By Derek Neighbors, Published on August 30, 2022
When you start to apply accountability to people. By That I mean, when you start to make things visible and you start to ask questions about things. It’s crazy how the world ends up working, right?
Say you have a service level agreement (SLA). Where you have to deal with this certain kind of problem in under four hours. So you start to measure that and you start to see, instances where that problem is not solved within, four hours. So you decide to add a buffer. Let’s only look at the ones that took longer than 24 hours.
So things that are six times worse than the standard. You put that out and you ask people involved, “Will you help me understand the SLA is four hours, but it took us more than 24 hours to do this. What could we do to improve? Help me understand, what’s going on here.” About half of the people start with, “Well, I don’t agree that this was really, a type of issue that we should hold to this standard”, or “it’s only 20 minutes longer than 24 hours.”
Some of them will respond with, “Why is it being singled out? Are we really being that nit picky?” or, “Is it going from the time that the issue comes to us or does the clock start when the issue is created? Because that’s not fair, we didn’t get the issue until an hour after it was created. It’s not fair if we’re waiting until the customers verified that this was fixed. We fixed it in 12 hours. It’s not our fault no one notified the customer it was fixed.”
When you look at all these things it’s amazing. When in reality, you’re just trying to understand the whole picture, the whole process. Where are there inefficiencies in the system? Can we fix those in. Looking at the system not just a single team and how they interact with this, but let look at how the customer experience is around this.
What’s funny to me is that half of the teams, half of the people start the conversation with, this isn’t my fault. Why are you picking on me? The other half starts with, you know what the problem is, we’re not doing this and we’re not doing that. And it would be really helpful if. So, I ask, when accountability comes to you, do you look through a lens of why shouldn’t I be accountable? Or do you look through the lens of how could I improve?

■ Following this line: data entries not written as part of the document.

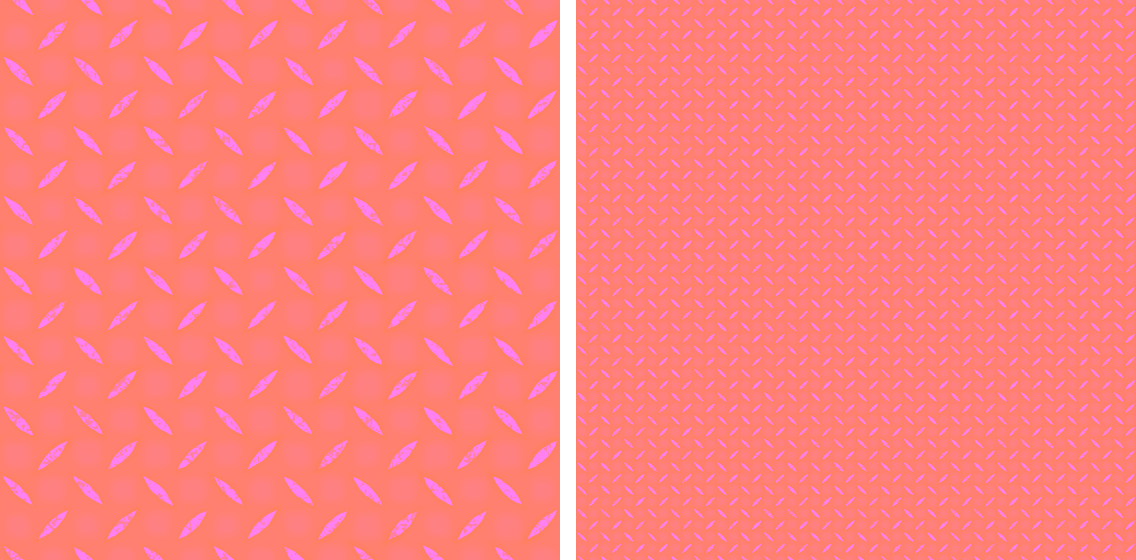
Left: one tile. Right: repeated 3 by 3.
This texture is drawn by a three.js fragment shader. Its source:

```glsl
// Worn tread plate: raised lozenges leaning alternately left and right on a mottled ground
#define REPEATS 8.0
#define HALF_LENGTH 0.292
#define HALF_WIDTH 0.066
#define EDGE_SOFT 0.009
#define HALO_WIDTH 0.085
#define JITTER 0.018
#define SPECK_GRID 288.0
#define WEAR 0.56
#define GROUND vec3(1.0, 0.5, 0.435)
#define HALO vec3(1.0, 0.5, 0.365)
#define PATCH vec3(1.0, 0.5, 0.505)
#define RAISED vec3(1.0, 0.5, 0.94)

varying vec2 vUv;

float hash(vec2 p) {
  vec3 q = fract(vec3(p.xyx) * 0.1031);
  q += dot(q, q.yzx + 33.33);
  return fract((q.x + q.y) * q.z);
}

// Value noise that wraps after a whole number of lattice cells
float noise(vec2 uv, float cells) {
  vec2 p = uv * cells;
  vec2 i = floor(p);
  vec2 f = fract(p);
  f = f * f * (3.0 - 2.0 * f);
  vec2 a = mod(i, cells);
  vec2 b = mod(i + 1.0, cells);
  return mix(mix(hash(a), hash(vec2(b.x, a.y)), f.x),
             mix(hash(vec2(a.x, b.y)), hash(b), f.x), f.y);
}

// Pointed lens lying along x, as the overlap of two circles
float lens(vec2 p, float halfLength, float halfWidth) {
  float radius = (halfLength * halfLength + halfWidth * halfWidth) / (2.0 * halfWidth);
  return length(vec2(p.x, abs(p.y) + radius - halfWidth)) - radius;
}

// One lattice of lozenges: x = distance, y = wear of this lozenge, z = centre weight
vec3 lozenges(vec2 grid, vec2 centre, float lean) {
  vec2 shifted = grid - centre + 0.5;
  vec2 id = mod(floor(shifted), REPEATS) + 17.0 * (lean + 2.0);
  vec2 p = fract(shifted) - 0.5;
  p -= JITTER * (vec2(hash(id), hash(id + 41.0)) - 0.5);
  vec2 along = normalize(vec2(1.0, 0.98 * lean));
  vec2 q = vec2(dot(p, along), dot(p, vec2(-along.y, along.x)));
  float width = HALF_WIDTH * mix(0.9, 1.08, hash(id + 73.0));
  float core = 1.0 - smoothstep(0.04, HALF_LENGTH, abs(q.x));
  return vec3(lens(q, HALF_LENGTH, width), hash(id + 97.0), core);
}

// Soft rounded patch in the gap between lozenges
float gapPatch(vec2 grid, vec2 centre, float wobble) {
  vec2 p = abs(fract(grid - centre + 0.5) - 0.5);
  float d = mix(length(p), max(p.x, p.y), 0.4);
  return 1.0 - smoothstep(0.08, 0.27, d + wobble);
}

void main() {
  vec2 grid = vUv * REPEATS;
  float broad = noise(vUv, 24.0) - 0.5;
  float middle = noise(vUv, 72.0) - 0.5;
  float speck = noise(vUv, SPECK_GRID);
  float scratch = noise(vUv, 112.0);

  vec3 rising = lozenges(grid, vec2(0.75, 0.5), 1.0);
  vec3 falling = lozenges(grid, vec2(0.26, 0.99), -1.0);
  vec3 nearest = falling;
  if (rising.x < falling.x) nearest = rising;
  float edge = nearest.x + 0.012 * (scratch - 0.5);

  // Mottled ground with pinker gaps
  float wobble = 0.10 * broad + 0.04 * middle;
  float gaps = max(gapPatch(grid, vec2(0.75, 0.0), wobble),
                   gapPatch(grid, vec2(0.25, 0.5), wobble));
  vec3 color = mix(GROUND, PATCH, gaps);
  color.b += 0.02 * broad + 0.015 * middle;

  // Orange hollow around each lozenge
  float halo = 1.0 - smoothstep(0.0, HALO_WIDTH, edge + 0.04 * broad);
  color = mix(color, HALO, 0.85 * halo);

  // Raised face, pitted mostly along its middle
  float pits = smoothstep(WEAR, WEAR + 0.25, speck * 0.7 + scratch * 0.3
             + 0.12 * (nearest.y - 0.5) + 0.12 * (nearest.z - 0.5));
  vec3 face = mix(RAISED, HALO, 0.6 * pits);
  color = mix(color, face, 1.0 - smoothstep(-EDGE_SOFT, EDGE_SOFT, edge));

  gl_FragColor = vec4(color, 1.0);
}
```
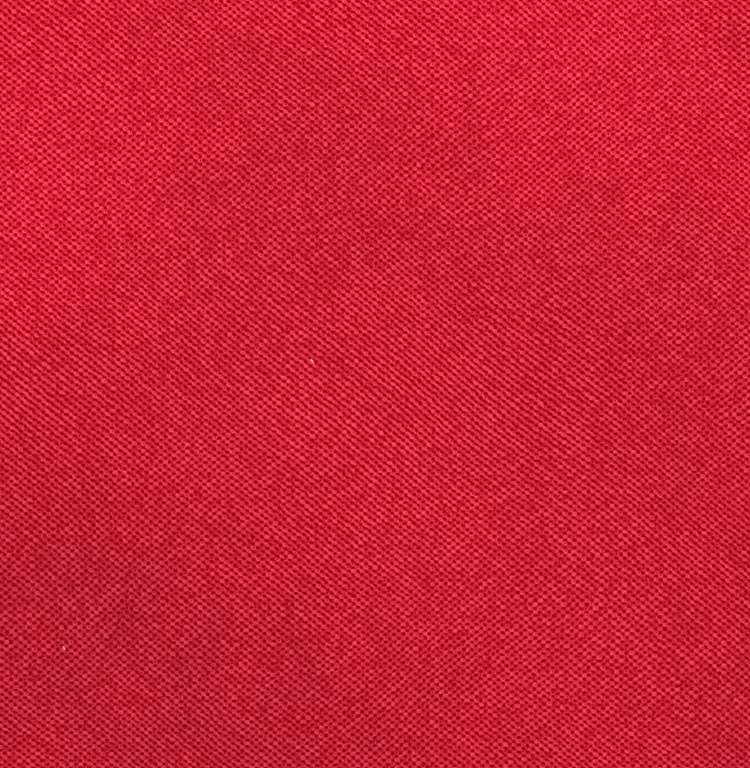
This texture is drawn by a Shadertoy shader. Its source:

```glsl
// Red pique knit: staggered yarn loops with dark gaps, soft uneven light and a little lint.

const float TAU = 6.2831853;
const vec2 LOOPS = vec2(83.0, 105.0);     // repeats across and down
const vec3 GAP_RED = vec3(0.56, 0.005, 0.03);
const vec3 YARN_RED = vec3(0.785, 0.12, 0.20);
const vec3 CREST_RED = vec3(0.97, 0.29, 0.385);
const vec3 SHADE_CURVE = vec3(1.0, 1.5, 1.2); // keeps the shadows saturated
const vec3 LINT = vec3(0.95, 0.72, 0.70);
const float RELIEF = 0.53;                // contrast between crest and gap
const float TWILL = 0.60;                 // weight of the falling diagonals
const float TWILL_VARIATION = 0.25;
const float PIT_RADIUS = 0.19;            // eye of each loop, in repeats
const float PIT_DEPTH = 0.48;
const float LOOP_VARIATION = 0.30;
const float FIBRE = 0.34;
const float DRIFT = 0.9;                  // wandering of the rows, in repeats
const float JITTER = 0.16;                // unevenness of single stitches
const float LIGHT_FALL = 0.09;            // brightening toward the top
const float LIGHT_FOLDS = 0.10;           // soft broad folds
const float MOTTLE = 0.04;                // patches of a few repeats
const int LINT_COUNT = 2;
const float LINT_SIZE = 0.0022;

vec2 hash2(vec2 p) {
    vec3 q = fract(p.xyx * vec3(0.1031, 0.1030, 0.0973));
    q += dot(q, q.yzx + 33.33);
    return fract((q.xx + q.yz) * q.zy);
}

float cornerSlope(vec2 cell, vec2 offset) {
    float angle = TAU * hash2(cell).x;
    return dot(vec2(cos(angle), sin(angle)), offset);
}

float gradientNoise(vec2 p) {
    vec2 i = floor(p), f = fract(p);
    vec2 w = f * f * f * (f * (f * 6.0 - 15.0) + 10.0);
    vec2 e = vec2(1.0, 0.0);
    float low = mix(cornerSlope(i, f), cornerSlope(i + e, f - e), w.x);
    float high = mix(cornerSlope(i + e.yx, f - e.yx), cornerSlope(i + 1.0, f - 1.0), w.x);
    return mix(low, high, w.y);
}

vec2 noisePair(vec2 p) {
    return vec2(gradientNoise(p + 5.0), gradientNoise(p + 31.0));
}

// Nearest loop centre on a lattice whose odd rows shift by half a repeat.
vec2 nearestLoop(vec2 g) {
    vec2 a = floor(g + 0.5);
    vec2 b = floor(g) + 0.5;
    return dot(g - a, g - a) < dot(g - b, g - b) ? a : b;
}

float knitTone(vec2 g, float twill) {
    // Two crossing diagonals make the staggered crests and gaps
    float weave = twill * cos(TAU * (g.x + g.y)) + (1.0 - twill) * cos(TAU * (g.x - g.y));

    // Each loop has its own brightness and a slightly displaced eye
    vec2 centre = nearestLoop(g);
    vec2 chance = hash2(centre * 2.0 + 17.0);
    vec2 eye = g - centre - 0.12 * (chance - 0.5);
    float pit = 1.0 - smoothstep(0.0, PIT_RADIUS, length(eye * vec2(1.0, 0.85)));
    float body = 1.0 - smoothstep(0.2, 0.42, length(g - centre));

    float tone = 0.57 + RELIEF * weave - PIT_DEPTH * pit * (0.6 + 0.8 * chance.y);
    tone += LOOP_VARIATION * (chance.x - 0.5) * body;
    return tone + FIBRE * gradientNoise(g * vec2(2.7, 2.3));
}

float lintMask(vec2 p, float aspect, float pixel) {
    float mask = 0.0;
    for (int k = 0; k < LINT_COUNT; k++) {
        vec2 chance = hash2(vec2(float(k) * 7.0 + 3.0, 41.0));
        vec2 d = p - chance * vec2(aspect, 1.0);
        d.x += 0.5 * d.y;
        float edge = length(d * vec2(1.3, 0.8)) - LINT_SIZE;
        mask = max(mask, 1.0 - smoothstep(-pixel, pixel, edge));
    }
    return mask;
}

void mainImage(out vec4 fragColor, in vec2 fragCoord) {
    vec2 uv = fragCoord / iResolution.xy;
    float aspect = iResolution.x / iResolution.y;
    vec2 p = vec2(uv.x * aspect, uv.y);

    // Stretch of the cloth and uneven stitches
    vec2 g = uv * LOOPS + DRIFT * noisePair(p * 4.0);
    g += JITTER * noisePair(g * 0.8);
    float twill = TWILL + TWILL_VARIATION * gradientNoise(p * 3.0 + 60.0);

    // Tone to yarn colour
    float tone = clamp(knitTone(g, twill), 0.0, 1.0);
    vec3 shade = pow(vec3(min(tone * 2.0, 1.0)), SHADE_CURVE);
    vec3 colour = mix(GAP_RED, YARN_RED, shade);
    colour = mix(colour, CREST_RED, max(0.0, tone * 2.0 - 1.0));

    // Light from above, broad folds and small patches
    vec2 fromCentre = uv - vec2(0.45, 0.6);
    float light = 1.01 + LIGHT_FALL * (uv.y - 0.5) - 0.08 * dot(fromCentre, fromCentre);
    light += LIGHT_FOLDS * gradientNoise(p * 2.0 + 90.0);
    light += MOTTLE * gradientNoise(p * 14.0 + 120.0);
    colour *= light;

    colour = mix(colour, LINT, 0.8 * lintMask(p, aspect, 1.0 / iResolution.y));
    fragColor = vec4(clamp(colour, 0.0, 1.0), 1.0);
}
```
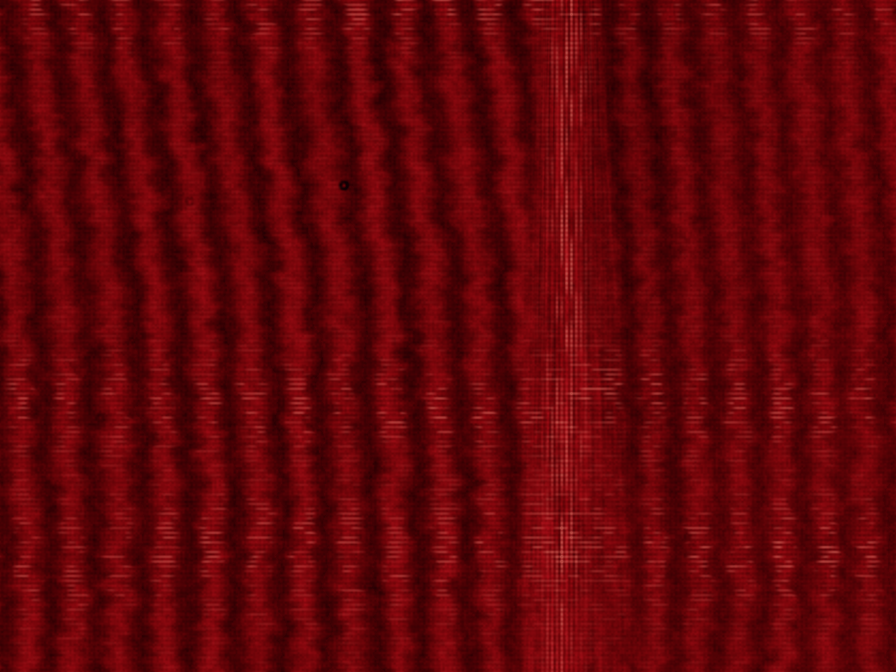
Give the GLSL for this texture, as a WebGL 1 fragment shader.

```glsl
precision highp float;
// Sheer dark red cloth with soft, bowed vertical moire folds: about twelve on the
// left and six on the right of a bright seam that fans out downwards.
// Cosine folds bent by noise, overlaid with fine weft and warp threads.
uniform vec2 u_resolution;

float hash(vec2 p) {
  vec3 q = fract(vec3(p.xyx) * 0.1031);
  q += dot(q, q.yzx + 33.33);
  return fract((q.x + q.y) * q.z);
}

float noise(vec2 p) {
  vec2 i = floor(p), f = fract(p);
  f = f * f * (3.0 - 2.0 * f);
  return mix(mix(hash(i), hash(i + vec2(1.0, 0.0)), f.x),
             mix(hash(i + vec2(0.0, 1.0)), hash(i + vec2(1.0, 1.0)), f.x), f.y);
}

float bump(float x, float width) {
  x /= width;
  return exp(-x * x);
}

// Fold height from -1 in the valley to 1 on the crest, different on each side
float folds(vec2 uv, float side) {
  float bend = mix(0.052, 0.033, side) * uv.y * uv.y;
  float wobble = (noise(uv * vec2(26.0, 46.0)) - 0.5) * 0.011
               + (noise(uv * vec2(60.0, 110.0) + 7.0) - 0.5) * 0.007
               + (noise(uv * vec2(5.0, 7.0) + 31.0) - 0.5) * 0.008;
  float x = uv.x + bend + wobble - mix(0.3685, 0.757, side);
  float phase = x / mix(0.0518, 0.0477, side);
  float strength = 0.85 + 0.3 * hash(vec2(floor(phase) + 40.0, side));
  return -cos(6.28318 * phase) * strength;
}

// Ring-shaped flecks in the cloth, the first one the darkest
float flecks(vec2 uv) {
  float dark = 0.0;
  for (int i = 0; i < 3; i++) {
    float k = float(i);
    vec2 centre = vec2(0.384 - 0.208 * k + 0.036 * k * k,
                       0.724 + 0.125 * k - 0.149 * k * k);
    float d = length((uv - centre) * vec2(1.333, 1.0));
    dark += (bump(d - 0.005, 0.003) - 0.3 * bump(d, 0.002)) / (1.0 + 2.0 * k);
  }
  return dark;
}

void main() {
  vec2 uv = gl_FragCoord.xy / u_resolution;
  float down = 1.0 - uv.y;

  // Seam: a fan that widens downwards, mostly to the right
  float seamX = 0.634 - 0.005 * down;
  float offset = uv.x - seamX;
  float side = step(0.0, offset);
  float reach = mix(0.034 + 0.022 * down, 0.038 + 0.05 * down, side);
  float across = offset / reach;
  float seam = 1.0 - smoothstep(0.55, 1.25, abs(across));
  float core = bump(offset, 0.018);

  // Folds and the slow drift of light over the cloth
  float fold = folds(uv, side) * (1.0 - seam);
  float level = 0.355 + 0.03 * down + 0.025 * smoothstep(0.7, 1.0, uv.x);
  level += fold * mix(0.118, 0.092, side);
  level -= 0.05 * bump(offset - 0.075, 0.035) * uv.y;
  level += (0.035 + 0.055 * down) * seam + 0.07 * core;

  // Mottling and grain
  level += (noise(uv * vec2(52.0, 40.0) + 3.0) - 0.5) * 0.06;
  level += (noise(uv * vec2(150.0, 120.0)) - 0.5) * 0.07;
  level += (noise(uv * vec2(420.0, 320.0)) - 0.5) * 0.07;

  // Weft: broken horizontal threads that show most in a few bands
  float bands = bump(uv.y - 0.40, 0.06) + 0.9 * bump(uv.y - 0.175, 0.075)
              + 0.8 * bump(uv.y - 0.99, 0.045);
  bands *= 0.5 + noise(uv * vec2(9.0, 16.0) + 11.0);
  float row = uv.y * 140.0;
  float weft = 0.5 + 0.5 * cos(6.28318 * row);
  float dashes = smoothstep(0.4, 0.85, noise(vec2(uv.x * 75.0, floor(row + 0.5) * 5.3)));
  float crest = smoothstep(-0.5, 0.8, fold + 0.6 * seam);
  level += (weft - 0.5) * (0.025 + 0.05 * bands * crest);
  float glint = weft * dashes * crest * (0.06 + 0.5 * bands);

  // Warp: fine vertical threads that spread with the fan
  float column = seamX * 190.0 + across * 9.5;
  float streak = noise(vec2(column, uv.y * 5.0)) - 0.5
               + 0.6 * (noise(vec2(column * 2.3, uv.y * 11.0)) - 0.5);
  level += streak * 0.15 * seam;
  float warp = 0.5 + 0.5 * cos(6.28318 * uv.x * 185.0);
  float worn = noise(vec2(floor(uv.x * 185.0 + 0.5) * 3.7, uv.y * 24.0));
  level += (warp - 0.5) * (0.02 + 0.1 * core);
  glint += warp * smoothstep(0.25, 0.9, worn) * core * (0.45 + 0.35 * weft);

  // Deep red dye, pink where the thread catches light
  level = max(level - 0.3 * flecks(uv), 0.06);
  float cube = level * level * level;
  vec3 dye = vec3(level, 0.2 * cube, 0.01 + 0.3 * cube);
  vec3 threadPink = vec3(0.78, 0.36, 0.32);
  gl_FragColor = vec4(mix(dye, threadPink, clamp(glint, 0.0, 0.75)), 1.0);
}
```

If accountability is about holding you to what you say you are going do and holding a level of integrity, shouldn’t it always be. What could I be doing to improve my results? Not why is the result not my fault? Food for thought.